59 percent of debate watchers said Harris won, and 38 percent said Pence won.

The first poll of debate watchers finds that a majority thought Sen. Kamala Harris won.
Robyn Beck/AFP via Getty Images
Andrew Prokop is a senior politics correspondent at Vox, covering the White House, elections, and political scandals and investigations. He’s worked at Vox since the site’s launch in 2014, and before that, he worked as a research assistant at the New Yorker’s Washington, DC, bureau.

Quick polls of who won a political debate are necessarily imperfect indicators. They include only those who watched the debate rather than the broader electorate, and they precede the coming several days of spin wars and media narratives that will help shape voters’ understanding of what happened.

Keeping those shortcomings in mind, the first poll we have of vice presidential debate viewers is good news for Sen. Kamala Harris — and her running mate, Joe Biden.

The poll, conducted by CNN and SSRS, found that 59 percent of debate watchers thought Harris won, and 38 percent thought Vice President Mike Pence won, an impressive margin of victory for Harris. (This poll is different from those simple web polls in which anyone can vote — it’s a methodologically sound albeit somewhat hasty poll in which respondents are contacted at random.)

CNN’s David Chalian pointed out on air that part of Harris’s margin is explained by the poll’s sample skewing more Democratic.

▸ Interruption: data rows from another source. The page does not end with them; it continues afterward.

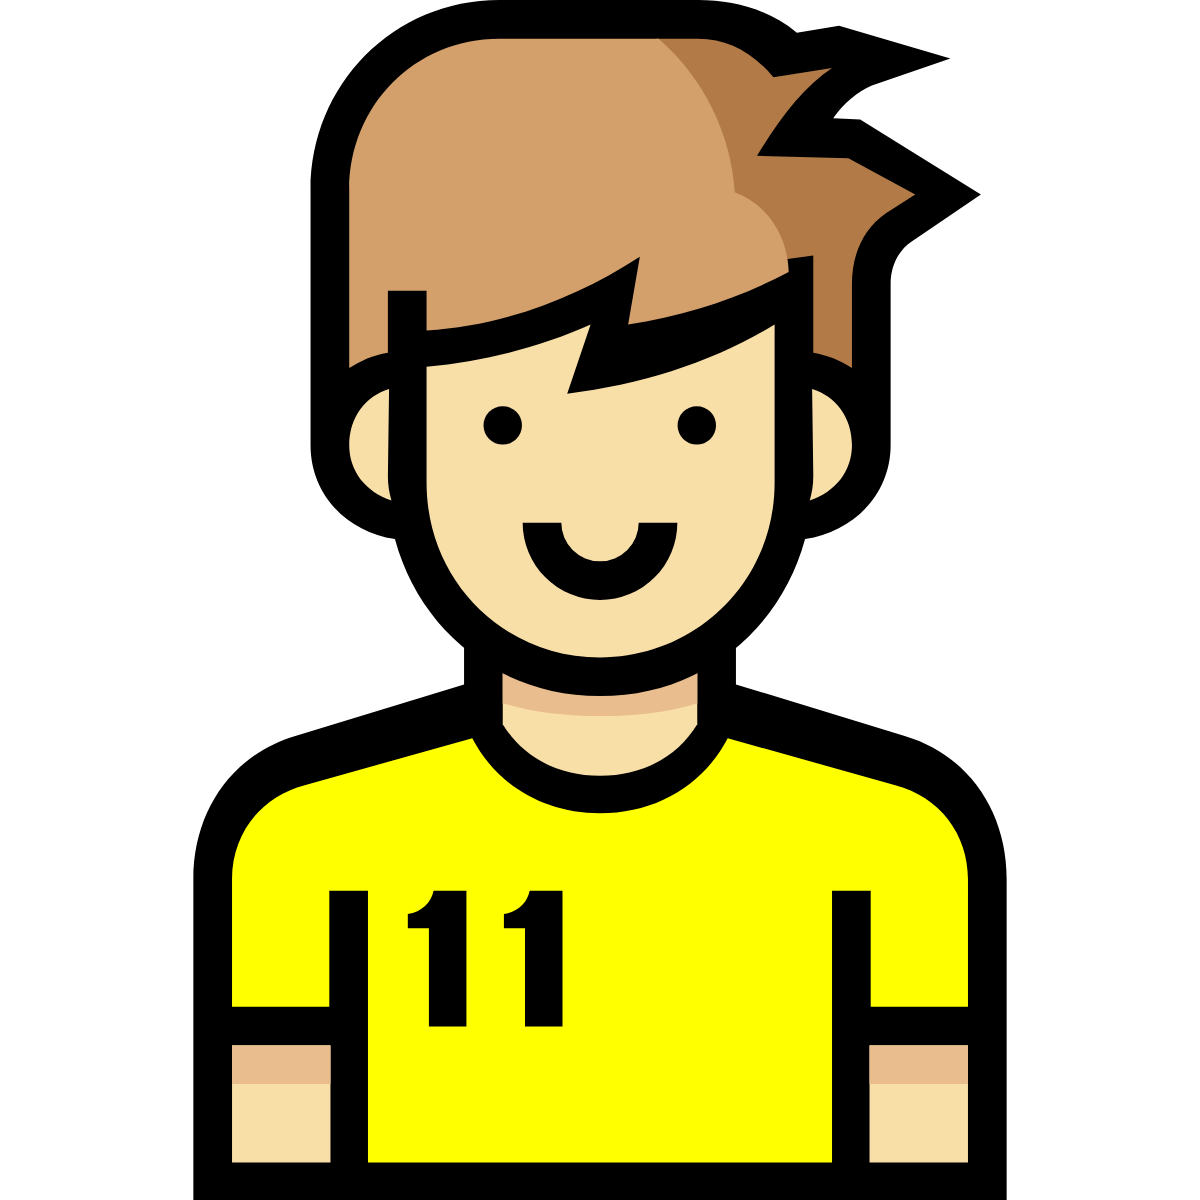
<!DOCTYPE html>
<html lang="en">
<head>
<meta charset="utf-8">
<title>Football player avatar</title>
<style>
  :root {
    --paper: #ffffff;
    --ink: #000000;
    --skin: #f8dfa8;
    --skin-shade: #e9bd8d;
    --hair: #d3a06c;
    --hair-shade: #b17a46;
    --shirt: #ffff00;
  }
  html, body { margin: 0; width: 1200px; height: 1200px; overflow: hidden; background: var(--paper); }
  .avatar { display: block; width: 1200px; height: 1200px; }
  .ink { fill: var(--ink); }
  .skin { fill: var(--skin); }
  .skin-shade { fill: var(--skin-shade); }
  .hair { fill: var(--hair); }
  .hair-shade { fill: var(--hair-shade); }
  .shirt { fill: var(--shirt); }
</style>
</head>
<body>
<svg class="avatar" viewBox="0 0 512 512" role="img" aria-label="Smiling player in a yellow shirt with number 11">
  <defs>
    <path id="digit-one" d="M0 396V390C6 389 10 385 11 380H25V438H9V396Z"/>
    <g id="arm">
      <rect class="skin" x="99" y="446" width="42" height="50"/>
      <rect class="skin-shade" x="99" y="446" width="42" height="16.500"/>
    </g>
    <path id="ear" d="M166 166C156 169 149 178 149 190C149 201 156 210 167 213.500C166 210 165.500 207 165.500 203Z"/>
  </defs>

  <g id="body">
    <path class="ink" d="M82.500 512V375C82.500 346 99 322 126 314L198 292V260H314V292L386 314C413 322 429.500 346 429.500 375V512Z"/>
    <path class="shirt" d="M99 429.500V375C99 356 111 340 130 335L201.500 315C212 335 232 347 256 347C280 347 300 335 310.500 315L382 335C401 340 413 356 413 375V429.500H371.500V380H355V496H157V380H140.500V429.500Z"/>
    <use href="#arm"/>
    <use href="#arm" transform="translate(512 0) scale(-1 1)"/>
    <g class="ink" id="shirt-number">
      <use href="#digit-one" x="174"/>
      <use href="#digit-one" x="215"/>
    </g>
  </g>

  <g id="neck">
    <path class="skin" d="M214.500 280H297.500V309C289 323 274 331 256 331C238 331 223 323 214.500 309Z"/>
    <path class="skin-shade" d="M214.500 280H297.500V300C285 304 270 305.500 256 305.500C242 305.500 227 304 214.500 300Z"/>
  </g>

  <g id="head">
    <path class="ink" d="M132.500 190V81C132.500 36 168 0 213 0H298C313 0 328 4 340 14L358 11L405.500 25L372 36.500C366 39 360 44 355.500 50.500L367 51L418.500 83L389 103C383 107 380 114 380 121V190C380 211 364 227 343.500 230C333 269 299 297 256 297C213 297 179 269 168.500 230C148 227 132.500 211 132.500 190Z"/>
    <use class="skin" href="#ear"/>
    <use class="skin" href="#ear" transform="translate(512.500 0) scale(-1 1)"/>
    <path class="skin" d="M182 156.500C207 154 231 148 252 138.500L242 168C275 164 305 154 330.500 138.500V206C330.500 248 297 280.500 256 280.500C215 280.500 182 248 182 206Z"/>
  </g>

  <g id="hairstyle">
    <path class="hair-shade" d="M280 16.500H298C310 16.500 321 22 330 33L355 29C343 37 333 50 323 66.500L362 67.500L390.500 83L378 91C368 98 363.500 109 363.500 121V157C359 154 353 151.500 347 150.500V109L325 112L270 60Z"/>
    <path class="hair" d="M149 157V81C149 45 177 16.500 213 16.500H281C300 33 312 57 313.500 82C327 87 336 100 336.500 116C316 127 293 134.500 268 138.500L273 109.500C246 127 215 139 182 141V124H165.500V150.500C159 151.500 154 154 149 157Z"/>
  </g>

  <g class="ink" id="expression">
    <circle cx="214.500" cy="181.500" r="8.200"/>
    <circle cx="297.300" cy="181.500" r="8.200"/>
    <path d="M223 223H239.500A16.500 16.500 0 0 0 272.500 223H289A33 33 0 0 1 223 223Z"/>
  </g>
</svg>
</body>
</html>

But that’s not enough to explain all of Harris’s margin: 38 percent of respondents were Democrats, 29 percent were Republicans, and 33 percent were independents.

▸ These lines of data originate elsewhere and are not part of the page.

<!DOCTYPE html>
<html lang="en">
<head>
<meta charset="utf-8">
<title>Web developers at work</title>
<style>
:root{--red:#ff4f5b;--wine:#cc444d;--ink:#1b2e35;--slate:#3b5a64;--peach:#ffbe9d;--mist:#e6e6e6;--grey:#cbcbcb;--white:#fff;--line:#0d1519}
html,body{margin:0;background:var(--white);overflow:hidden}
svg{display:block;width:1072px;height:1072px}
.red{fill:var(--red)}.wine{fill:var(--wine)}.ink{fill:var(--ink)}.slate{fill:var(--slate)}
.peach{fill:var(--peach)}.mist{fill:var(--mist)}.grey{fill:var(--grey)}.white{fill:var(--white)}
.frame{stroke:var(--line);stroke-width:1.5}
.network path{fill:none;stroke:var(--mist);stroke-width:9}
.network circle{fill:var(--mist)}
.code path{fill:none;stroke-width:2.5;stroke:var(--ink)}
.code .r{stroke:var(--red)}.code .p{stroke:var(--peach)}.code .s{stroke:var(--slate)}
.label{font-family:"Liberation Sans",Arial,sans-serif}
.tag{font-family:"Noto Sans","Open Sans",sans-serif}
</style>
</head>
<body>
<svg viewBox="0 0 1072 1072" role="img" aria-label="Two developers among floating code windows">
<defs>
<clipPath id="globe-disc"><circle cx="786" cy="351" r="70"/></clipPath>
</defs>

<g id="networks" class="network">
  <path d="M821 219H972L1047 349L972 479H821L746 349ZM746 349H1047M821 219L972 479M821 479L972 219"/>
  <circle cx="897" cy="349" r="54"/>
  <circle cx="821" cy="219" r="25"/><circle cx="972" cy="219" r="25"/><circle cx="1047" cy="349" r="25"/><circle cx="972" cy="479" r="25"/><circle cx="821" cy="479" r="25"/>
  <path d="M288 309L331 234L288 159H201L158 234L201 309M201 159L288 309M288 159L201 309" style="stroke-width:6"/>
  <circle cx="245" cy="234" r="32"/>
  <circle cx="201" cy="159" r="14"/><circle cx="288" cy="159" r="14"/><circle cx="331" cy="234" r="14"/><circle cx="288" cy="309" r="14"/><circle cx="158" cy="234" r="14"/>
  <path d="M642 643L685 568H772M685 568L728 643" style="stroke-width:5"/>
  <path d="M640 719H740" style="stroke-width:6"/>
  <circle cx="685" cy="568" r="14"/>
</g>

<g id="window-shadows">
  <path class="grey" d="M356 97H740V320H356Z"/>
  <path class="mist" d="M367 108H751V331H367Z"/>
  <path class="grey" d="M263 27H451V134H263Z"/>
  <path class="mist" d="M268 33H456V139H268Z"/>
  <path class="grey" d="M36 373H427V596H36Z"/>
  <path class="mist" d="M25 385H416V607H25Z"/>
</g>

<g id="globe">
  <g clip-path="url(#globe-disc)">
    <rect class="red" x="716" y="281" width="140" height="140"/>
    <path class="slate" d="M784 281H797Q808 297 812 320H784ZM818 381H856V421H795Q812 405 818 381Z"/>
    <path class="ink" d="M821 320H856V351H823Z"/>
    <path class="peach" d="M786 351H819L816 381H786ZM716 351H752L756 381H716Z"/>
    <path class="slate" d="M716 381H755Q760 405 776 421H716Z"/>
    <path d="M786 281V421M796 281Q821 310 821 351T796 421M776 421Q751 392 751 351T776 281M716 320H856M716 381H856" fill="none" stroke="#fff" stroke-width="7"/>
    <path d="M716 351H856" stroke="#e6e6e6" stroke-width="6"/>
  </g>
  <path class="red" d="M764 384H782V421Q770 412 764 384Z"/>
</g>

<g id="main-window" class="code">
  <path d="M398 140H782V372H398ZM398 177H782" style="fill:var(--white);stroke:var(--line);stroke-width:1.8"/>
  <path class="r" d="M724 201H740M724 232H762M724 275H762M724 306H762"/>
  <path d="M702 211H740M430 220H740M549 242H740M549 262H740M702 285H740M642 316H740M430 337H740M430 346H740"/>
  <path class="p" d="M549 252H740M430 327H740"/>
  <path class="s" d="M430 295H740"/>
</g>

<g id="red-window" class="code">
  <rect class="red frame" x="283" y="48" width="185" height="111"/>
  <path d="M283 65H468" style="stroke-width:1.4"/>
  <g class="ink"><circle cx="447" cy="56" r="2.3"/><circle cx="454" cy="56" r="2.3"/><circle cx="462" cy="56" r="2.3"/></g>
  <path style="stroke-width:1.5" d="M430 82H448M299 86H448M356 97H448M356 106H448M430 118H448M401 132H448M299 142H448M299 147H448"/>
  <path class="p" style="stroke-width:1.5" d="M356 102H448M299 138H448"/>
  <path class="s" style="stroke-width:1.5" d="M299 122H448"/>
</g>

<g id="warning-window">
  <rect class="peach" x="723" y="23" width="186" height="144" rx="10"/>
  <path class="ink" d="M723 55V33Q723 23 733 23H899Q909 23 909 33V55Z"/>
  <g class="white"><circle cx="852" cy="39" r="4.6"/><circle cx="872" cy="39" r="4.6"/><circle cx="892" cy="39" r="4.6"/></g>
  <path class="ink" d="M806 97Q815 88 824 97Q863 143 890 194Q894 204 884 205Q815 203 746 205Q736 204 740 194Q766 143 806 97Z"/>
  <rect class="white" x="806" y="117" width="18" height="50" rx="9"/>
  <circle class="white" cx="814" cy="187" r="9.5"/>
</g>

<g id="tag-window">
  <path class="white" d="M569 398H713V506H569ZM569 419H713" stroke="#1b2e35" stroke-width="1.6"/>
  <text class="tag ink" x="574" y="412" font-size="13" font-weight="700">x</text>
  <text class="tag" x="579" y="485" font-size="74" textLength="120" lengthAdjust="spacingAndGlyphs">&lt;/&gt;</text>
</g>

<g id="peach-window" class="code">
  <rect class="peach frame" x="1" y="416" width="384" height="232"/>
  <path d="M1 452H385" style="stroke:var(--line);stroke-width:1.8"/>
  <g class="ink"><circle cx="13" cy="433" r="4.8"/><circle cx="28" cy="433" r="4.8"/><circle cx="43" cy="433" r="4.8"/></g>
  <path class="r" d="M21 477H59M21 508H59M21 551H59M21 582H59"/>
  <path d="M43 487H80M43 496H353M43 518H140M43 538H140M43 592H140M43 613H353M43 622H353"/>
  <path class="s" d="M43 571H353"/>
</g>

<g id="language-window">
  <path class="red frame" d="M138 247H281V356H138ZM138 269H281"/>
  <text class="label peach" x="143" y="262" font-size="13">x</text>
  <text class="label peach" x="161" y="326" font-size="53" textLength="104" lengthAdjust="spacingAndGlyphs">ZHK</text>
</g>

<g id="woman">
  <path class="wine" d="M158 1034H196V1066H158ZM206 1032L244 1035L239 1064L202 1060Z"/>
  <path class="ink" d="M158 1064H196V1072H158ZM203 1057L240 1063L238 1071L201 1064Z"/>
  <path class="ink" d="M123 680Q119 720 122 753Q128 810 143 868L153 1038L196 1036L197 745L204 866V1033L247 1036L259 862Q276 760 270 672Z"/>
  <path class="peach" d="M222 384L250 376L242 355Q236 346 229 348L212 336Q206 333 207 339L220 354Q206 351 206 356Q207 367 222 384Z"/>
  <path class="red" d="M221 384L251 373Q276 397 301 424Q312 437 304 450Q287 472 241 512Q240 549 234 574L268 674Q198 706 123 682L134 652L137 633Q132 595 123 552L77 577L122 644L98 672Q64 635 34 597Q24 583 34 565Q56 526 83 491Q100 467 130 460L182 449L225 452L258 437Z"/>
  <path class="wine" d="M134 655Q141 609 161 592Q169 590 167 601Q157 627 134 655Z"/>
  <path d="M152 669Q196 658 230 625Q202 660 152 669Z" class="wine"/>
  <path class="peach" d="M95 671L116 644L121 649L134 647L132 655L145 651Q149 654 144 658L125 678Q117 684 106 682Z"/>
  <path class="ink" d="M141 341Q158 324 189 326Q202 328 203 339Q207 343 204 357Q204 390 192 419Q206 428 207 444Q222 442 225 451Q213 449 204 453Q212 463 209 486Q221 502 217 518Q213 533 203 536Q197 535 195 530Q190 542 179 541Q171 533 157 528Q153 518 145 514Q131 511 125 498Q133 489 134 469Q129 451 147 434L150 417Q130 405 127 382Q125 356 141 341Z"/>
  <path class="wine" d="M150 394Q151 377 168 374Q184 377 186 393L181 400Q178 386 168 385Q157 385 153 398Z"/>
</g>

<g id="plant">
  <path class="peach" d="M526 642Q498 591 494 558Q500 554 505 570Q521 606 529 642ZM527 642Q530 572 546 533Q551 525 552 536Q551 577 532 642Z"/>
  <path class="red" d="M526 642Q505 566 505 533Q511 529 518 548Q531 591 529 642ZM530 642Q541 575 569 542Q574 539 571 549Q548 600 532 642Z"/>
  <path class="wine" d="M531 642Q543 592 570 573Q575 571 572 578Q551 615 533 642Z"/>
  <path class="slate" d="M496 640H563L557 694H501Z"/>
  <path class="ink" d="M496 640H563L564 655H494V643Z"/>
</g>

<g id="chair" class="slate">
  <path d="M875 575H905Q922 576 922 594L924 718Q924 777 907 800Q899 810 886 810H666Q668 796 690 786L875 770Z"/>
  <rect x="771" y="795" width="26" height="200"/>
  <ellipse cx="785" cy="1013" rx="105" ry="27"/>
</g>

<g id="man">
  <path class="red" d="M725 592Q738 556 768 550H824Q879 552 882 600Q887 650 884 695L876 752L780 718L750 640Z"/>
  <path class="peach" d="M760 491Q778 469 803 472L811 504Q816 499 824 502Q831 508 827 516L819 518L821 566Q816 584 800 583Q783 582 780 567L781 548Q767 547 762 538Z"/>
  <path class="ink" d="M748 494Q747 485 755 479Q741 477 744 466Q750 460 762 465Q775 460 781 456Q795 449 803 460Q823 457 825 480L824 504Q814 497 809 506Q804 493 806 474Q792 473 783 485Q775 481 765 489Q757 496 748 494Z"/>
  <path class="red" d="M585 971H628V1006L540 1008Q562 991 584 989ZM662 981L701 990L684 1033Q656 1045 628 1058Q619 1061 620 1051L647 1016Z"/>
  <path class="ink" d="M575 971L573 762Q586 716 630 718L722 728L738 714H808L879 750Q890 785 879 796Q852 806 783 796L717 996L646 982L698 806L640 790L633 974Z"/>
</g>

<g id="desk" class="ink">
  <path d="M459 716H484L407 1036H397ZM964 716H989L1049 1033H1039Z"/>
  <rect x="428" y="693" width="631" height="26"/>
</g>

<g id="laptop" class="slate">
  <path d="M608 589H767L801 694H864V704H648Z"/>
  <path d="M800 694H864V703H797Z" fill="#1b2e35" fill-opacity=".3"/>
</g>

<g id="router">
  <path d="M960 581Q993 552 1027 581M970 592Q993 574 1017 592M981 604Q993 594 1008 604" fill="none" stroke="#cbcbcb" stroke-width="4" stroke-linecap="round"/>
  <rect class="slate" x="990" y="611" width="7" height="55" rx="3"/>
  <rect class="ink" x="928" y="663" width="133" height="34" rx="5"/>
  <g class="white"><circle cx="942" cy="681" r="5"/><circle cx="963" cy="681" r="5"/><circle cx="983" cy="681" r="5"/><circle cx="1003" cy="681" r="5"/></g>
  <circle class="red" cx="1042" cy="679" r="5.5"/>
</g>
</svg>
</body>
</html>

The poll also found that 63 percent of respondents said they thought Harris was qualified to be president, while 65 percent said they thought Pence is qualified. (This means many respondents who thought Pence lost the debate still thought he was qualified to be president.)

Chalian also pointed out that there was a massive gender gap in opinions of the debate. Per the poll, 69 percent of women who watched thought Harris won, and 30 percent thought Pence did. Among male viewers, it was a near tie — 48 percent thought Harris won, and 46 percent thought Pence did.

In comparison, a poll by CNN after the 2016 vice presidential debate found that Pence won: 48 percent of respondents that year gave the victory to Pence and 42 percent to Hillary Clinton’s running mate, Sen. Tim Kaine (D-VA).

A vice presidential debate is unlikely to make much of a difference in the broader race — especially this year, with President Donald Trump continuing to dominate the news. But with Biden continuing to lead big in polls, Trump is running out of time to turn things around. Some Republicans hoped Pence could start that turnaround at the debate. According to this initial poll, at least, he has not.